The Assad regime has said it will block any aid deliveries to Aleppo which are not coordinated by itself and the UN.
“Things are taking longer than we’d hoped,” said David Swanson, spokesman for the U.N. Office for the Coordination of Humanitarian Affairs. “Some groups are looking to gain political mileage out of this, and this is something we need to put aside.”
A second U.N. official said that deliveries to Aleppo had to cross numerous checkpoints operated by both opposition and pro-Assad forces, and that it was still unclear whether the aid could get through safely.
George Sabra of the opposition High Negotiations Committee said the regime’s insistence on control of aid was obstructing delivery.
On Tuesday, UN envoy Staffan de Mistura said ““We need to do more homework,” about the aid issue. A senior US official said there were some “technical issues” to be resolved, and that Washington was “pressing the Russians and, through the Russians, pressing the regime”.
Claimed Regime Violations of Ceasefire
Opposition activists continue to report regime violations of the ceasefire.
The opposition claimed regime attacks, including shelling and rockets, on Anadan and Qebtan al-Jabal in Aleppo Province.
Pro-Assad forces reportedly bombarded Housh al-Nasri in the East Ghouta area near Damascus, where there was fighting between the rebels of Jaish al-Islam and the Syrian military before Monday’s ceasefire.
Activists also maintain that a Russian airstrike killed six people and injured more than 15 in a displaced persons’ camp in Homs Province, southeast of Palmyra, The area is near the frontline between the regime and the Islamic State.
Top US General Sceptical About US-Russian Deal
Amid reports of the Pentagon’s dissatisfaction over the US-Russian deal, the top US general in the Middle East has expressed scepticism over cooperation with Moscow.
General Joseph Votel, the head of US Central Commander, started with a supportive line: “I’m hopeful but I’m very realistic about what is before us.”
However, in a conference in Washington, the general then set out doubts. He said Russia’s objective is “not clear”: “They say one thing and we don’t necessarily see them following up on that.
While saying that the US military would “look for ways to make this work within the confines of the agreement”, he implicitly cautioned President Obama and Secretary of State John Kerry:
I trust that our political leadership will do the right things and make the right calls [and that they have] a very good handle on that. Our job will be to look at how we do that with the Russians.
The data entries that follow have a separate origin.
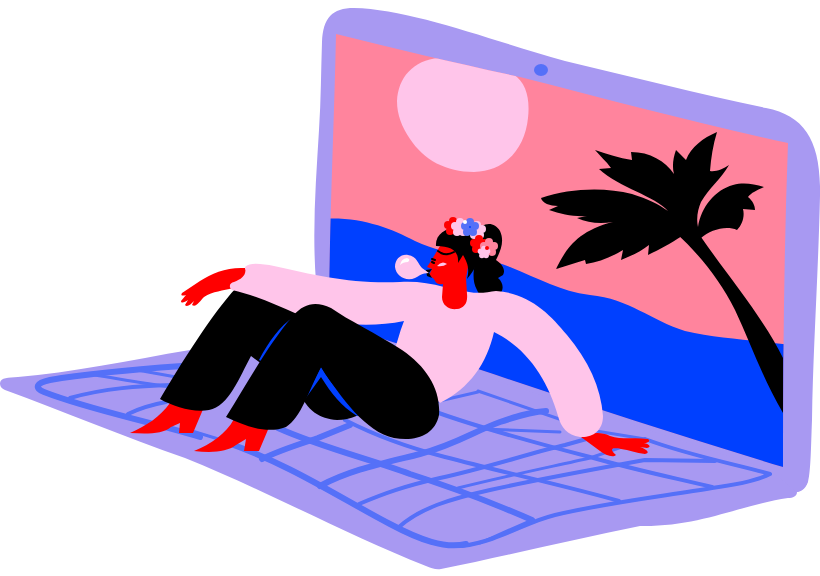
<!DOCTYPE html>
<html lang="en">
<head>
<meta charset="utf-8">
<title>Laptop beach</title>
<style>
:root{--paper:#fff;--shell:#a899f2;--key-line:#5570f8;--sky:#ff849d;--sea:#0040ff;--blush:#ffc5ea;--skin:#f00;--ink:#000}
html,body{margin:0;background:var(--paper);overflow:hidden}
svg{display:block;width:820px;height:576px}
.shell{fill:var(--shell)}
.camera{fill:var(--key-line)}
.sky{fill:var(--sky)}
.sea{fill:var(--sea)}
.blush{fill:var(--blush)}
.skin{fill:var(--skin)}
.ink{fill:var(--ink)}
.paper{fill:var(--paper)}
.keys{fill:none;stroke:var(--key-line);stroke-width:4;stroke-linecap:round;stroke-linejoin:round}
.keys .bold{stroke-width:6}
.keys .fine{stroke-width:3}
.face-line{fill:none;stroke:var(--ink);stroke-width:2;stroke-linecap:round}
</style>
</head>
<body>
<svg viewBox="0 0 820 576" role="img" aria-label="A woman blowing bubble gum lounges on a laptop keyboard in front of a beach sunset on its screen">
<defs>
<clipPath id="screen-area"><path d="M336 34C400 50 460 64 520 77C610 100 700 124 788 143C784 250 783 360 783 467C680 436 580 403 478 369L329 322C329 230 334 130 336 34Z"/></clipPath>
<g id="blossom"><circle cx="0" cy="-5" r="4"/><circle cx="5" cy="-1" r="4"/><circle cx="3" cy="5" r="4"/><circle cx="-3" cy="5" r="4"/><circle cx="-5" cy="-1" r="4"/><circle r="4"/></g>
</defs>

<g id="laptop">
<path class="shell" d="M0 383C1 377 8 378 18 377C70 373 130 360 190 350L320 326L478 369L783 460L808 480C806 487 802 491 797 492C797 496 793 498 788 498C740 505 700 527 640 526C575 539 505 556 441 569C436 570 431 568 426 566C345 534 265 490 185 458C125 437 62 411 5 390C1 388 0 386 0 383Z"/>
<path class="shell" d="M316 282C312 230 316 180 319 130C321 100 321 70 322 42C323 18 332 8 354 8C410 9 490 40 565 61C632 77 700 94 766 108C806 116 821 142 820 196C818 280 813 350 812 420C811 445 811 470 808 482C805 490 800 492 796 492L770 470L478 375L316 326Z"/>
<ellipse class="camera" cx="541" cy="70" rx="7" ry="6"/>
</g>

<g id="keyboard" class="keys">
<path class="bold" d="M182 366C140 369 90 373 50 380C36 383 34 388 44 392C90 410 145 420 200 437"/>
<path class="bold" d="M225 442C290 464 340 498 390 524C420 540 445 549 466 544"/>
<path d="M462 546C500 541 525 522 555 515C610 502 665 496 712 488C735 485 758 480 770 474C740 465 690 456 645 439"/>
<path class="fine" d="M645 439L590 430M478 391L565 421"/>
<path class="fine" d="M95 375C120 379 145 384 172 387M137 370L176 377"/>
<path d="M70 398C105 388 140 386 172 385M128 414C140 408 150 405 166 402"/>
<path class="fine" d="M182 428L225 441L245 436"/>
<path class="bold" d="M278 428C320 447 370 459 410 474C460 490 500 506 532 520"/>
<path d="M345 420C380 438 410 448 445 457C510 474 570 487 619 501"/>
<path d="M436 412C480 428 540 444 590 457C635 470 675 478 712 487"/>
<path class="bold" d="M262 459C280 450 300 444 318 438L350 425"/>
<path class="bold" d="M320 486C350 470 380 464 420 454C455 445 475 431 500 422C515 417 530 412 546 411"/>
<path d="M359 504C385 493 405 486 440 478C490 467 530 453 565 445L590 438"/>
<path d="M399 527C420 508 450 499 490 490C540 479 590 470 645 460L715 461"/>
<path class="fine" d="M458 488C510 475 555 466 590 458L645 439M435 402L478 392M482 429L560 432M480 543L532 520"/>
</g>

<g id="beach-view" clip-path="url(#screen-area)">
<rect class="sky" x="320" y="20" width="480" height="460"/>
<path class="blush" d="M397 101C398 78 413 60 439 58C464 56 488 61 513 74C527 83 530 100 528 118C525 148 506 171 474 172C446 172 424 160 410 139C402 127 397 115 397 101Z"/>
<path class="sea" d="M320 219C360 216 390 228 415 241C450 257 480 255 510 267C540 279 560 291 590 295C630 299 650 320 685 331C720 339 755 340 800 346V480H320Z"/>
<path id="palm-trunk" class="ink" d="M676 233L701 237C725 272 765 320 783 358V413C763 379 750 342 735 310C720 280 699 254 676 233Z"/>
<path id="palm-fronds" class="ink" d="M682 236C670 244 660 249 648 255L649 245C640 252 631 256 621 260L623 250C610 258 598 262 586 264L585 260C575 263 566 266 556 269C565 251 576 231 613 222C600 224 588 223 577 218L587 216C574 217 561 214 549 210L558 206C550 206 542 203 541 198C570 188 605 187 632 194C648 199 658 204 668 211C655 196 620 188 599 169L611 168C606 161 600 156 595 150C607 154 619 158 632 160L631 152C650 152 665 161 674 174C672 167 673 158 676 150L686 160C691 147 703 138 717 132C713 145 711 158 710 171C716 172 723 169 729 165C721 179 709 188 701 202C698 209 696 218 698 227C701 207 715 190 733 185C744 182 753 184 764 187C757 190 751 193 748 197C753 201 755 206 755 210L743 209C745 217 742 225 737 230C726 225 710 230 701 238Z"/>
</g>

<g id="woman">
<path id="hair-tail" class="ink" d="M476 233C482 222 494 221 500 231C505 242 500 252 496 260C502 264 506 270 503 275L498 278C504 283 504 291 499 294L489 293C487 298 479 296 477 290C471 280 474 265 477 258Z"/>
<path id="far-hand" class="skin" d="M245 268C227 267 212 273 200 281L182 293C180 296 183 296 186 295L181 301C181 304 185 302 188 300L185 305C187 308 191 304 194 301L192 305C196 308 200 301 204 297C213 291 223 291 233 288L250 280Z"/>
<path id="near-hand" class="skin" d="M581 437C590 433 600 431 610 436C622 440 635 437 648 439C651 441 648 443 644 443C649 444 652 447 647 448L640 447C648 450 650 453 645 454C636 453 629 450 621 449C610 447 610 450 616 455C613 458 605 455 600 451Z"/>
<g id="far-leg">
<path class="skin" d="M170 403C160 417 146 426 130 433C148 434 163 434 171 427L180 423L179 433H193L204 407Z"/>
<path class="ink" d="M236 288C212 314 182 362 160 399C174 407 194 413 209 410C229 406 239 378 251 356L300 392C306 410 320 419 337 420C351 420 362 414 375 405L310 310Z"/>
</g>
<path class="sea" d="M259 360C268 343 280 325 294 317L292 326C280 336 270 347 263 362ZM321 367L303 402L321 377C331 393 341 406 357 416L366 410C346 402 332 386 321 367Z"/>
<path id="sweater" class="blush" d="M245 267C250 262 262 264 274 266C315 275 350 284 400 282C415 281 430 283 444 287L469 292C480 294 488 292 496 291C529 293 550 314 567 335C588 360 601 387 603 416C603 431 592 438 580 437C567 435 561 427 558 416C548 380 527 348 494 332C487 363 470 388 440 403L392 356C397 345 399 333 404 321C370 328 333 325 297 314C276 305 255 295 232 290C228 286 230 283 234 282C242 279 247 275 245 267Z"/>
<g id="near-leg">
<path class="skin" d="M234 419C226 434 211 444 194 451C212 453 227 452 236 445L246 439L244 451H259L270 425Z"/>
<path class="ink" d="M226 417C249 380 270 342 293 316C304 303 316 301 331 308C348 320 377 334 402 350C427 367 441 390 439 415C435 435 416 442 394 438C366 432 341 398 321 367C309 390 301 418 286 427C268 434 247 427 226 417Z"/>
</g>
<g id="head">
<path class="skin" d="M440 246L431 261L427 267L432 269L429 275L434 279C436 284 440 285 443 284L442 297C442 306 450 310 457 309C464 308 468 303 467 294L466 278L470 256L456 244Z"/>
<path id="hair" class="ink" d="M436 246C435 235 445 228 458 227C475 226 484 237 482 250C479 260 475 270 467 279C470 268 467 262 463 255L458 263C459 252 453 246 436 246Z"/>
<path class="face-line" d="M441 253Q447 256 454 252M441 253L438 251M432 259L435 260M432 262L434 263"/>
<path class="blush" d="M437 266Q442 260 447 264Q443 267 437 266Z"/>
<path class="ink" d="M426 270L432 269L429 273L432 278L427 276Z"/>
<path id="bubble-gum" class="blush" d="M429 273C422 273 419 276 415 278C406 282 396 276 395 267C395 259 401 254 408 255C417 256 418 264 422 268Z"/>
<path class="paper" d="M400 265Q401 259 407 258Q411 259 408 262Q403 262 400 265Z"/>
</g>
<g id="flower-crown">
<use href="#blossom" class="skin" x="453" y="226"/>
<use href="#blossom" class="blush" x="460" y="227"/>
<use href="#blossom" class="blush" x="477" y="230"/>
<use href="#blossom" class="camera" x="470" y="227"/>
<use href="#blossom" class="skin" x="479" y="244"/>
<use href="#blossom" class="sky" x="489" y="247"/>
<use href="#blossom" class="blush" transform="translate(484 252) scale(.7)"/>
<circle class="paper" cx="465" cy="222" r="2"/><circle class="skin" cx="487" cy="248" r="2"/><circle class="sea" cx="470" cy="227" r="1"/>
</g>
</g>
</svg>
</body>
</html>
Defense Secretary Ash Carter and senior Pentagon officials questioned the US-Russia agreement before it was announced.
On Tuesday, Lt. Gen. Jeffrey L. Harrigian, the commander of the US Air Forces Central Command, was hesitant about the proposed US-Russian Joint Information Center, to be established if the ceasefire holds for a week: “I’m not saying yes or no. It would be premature to say that we’re going to jump right into it.”
Votel echoed yesterday, “We have to see how this goes first of all…see what direction it goes…whether it actually pans out or not, I don’t know.”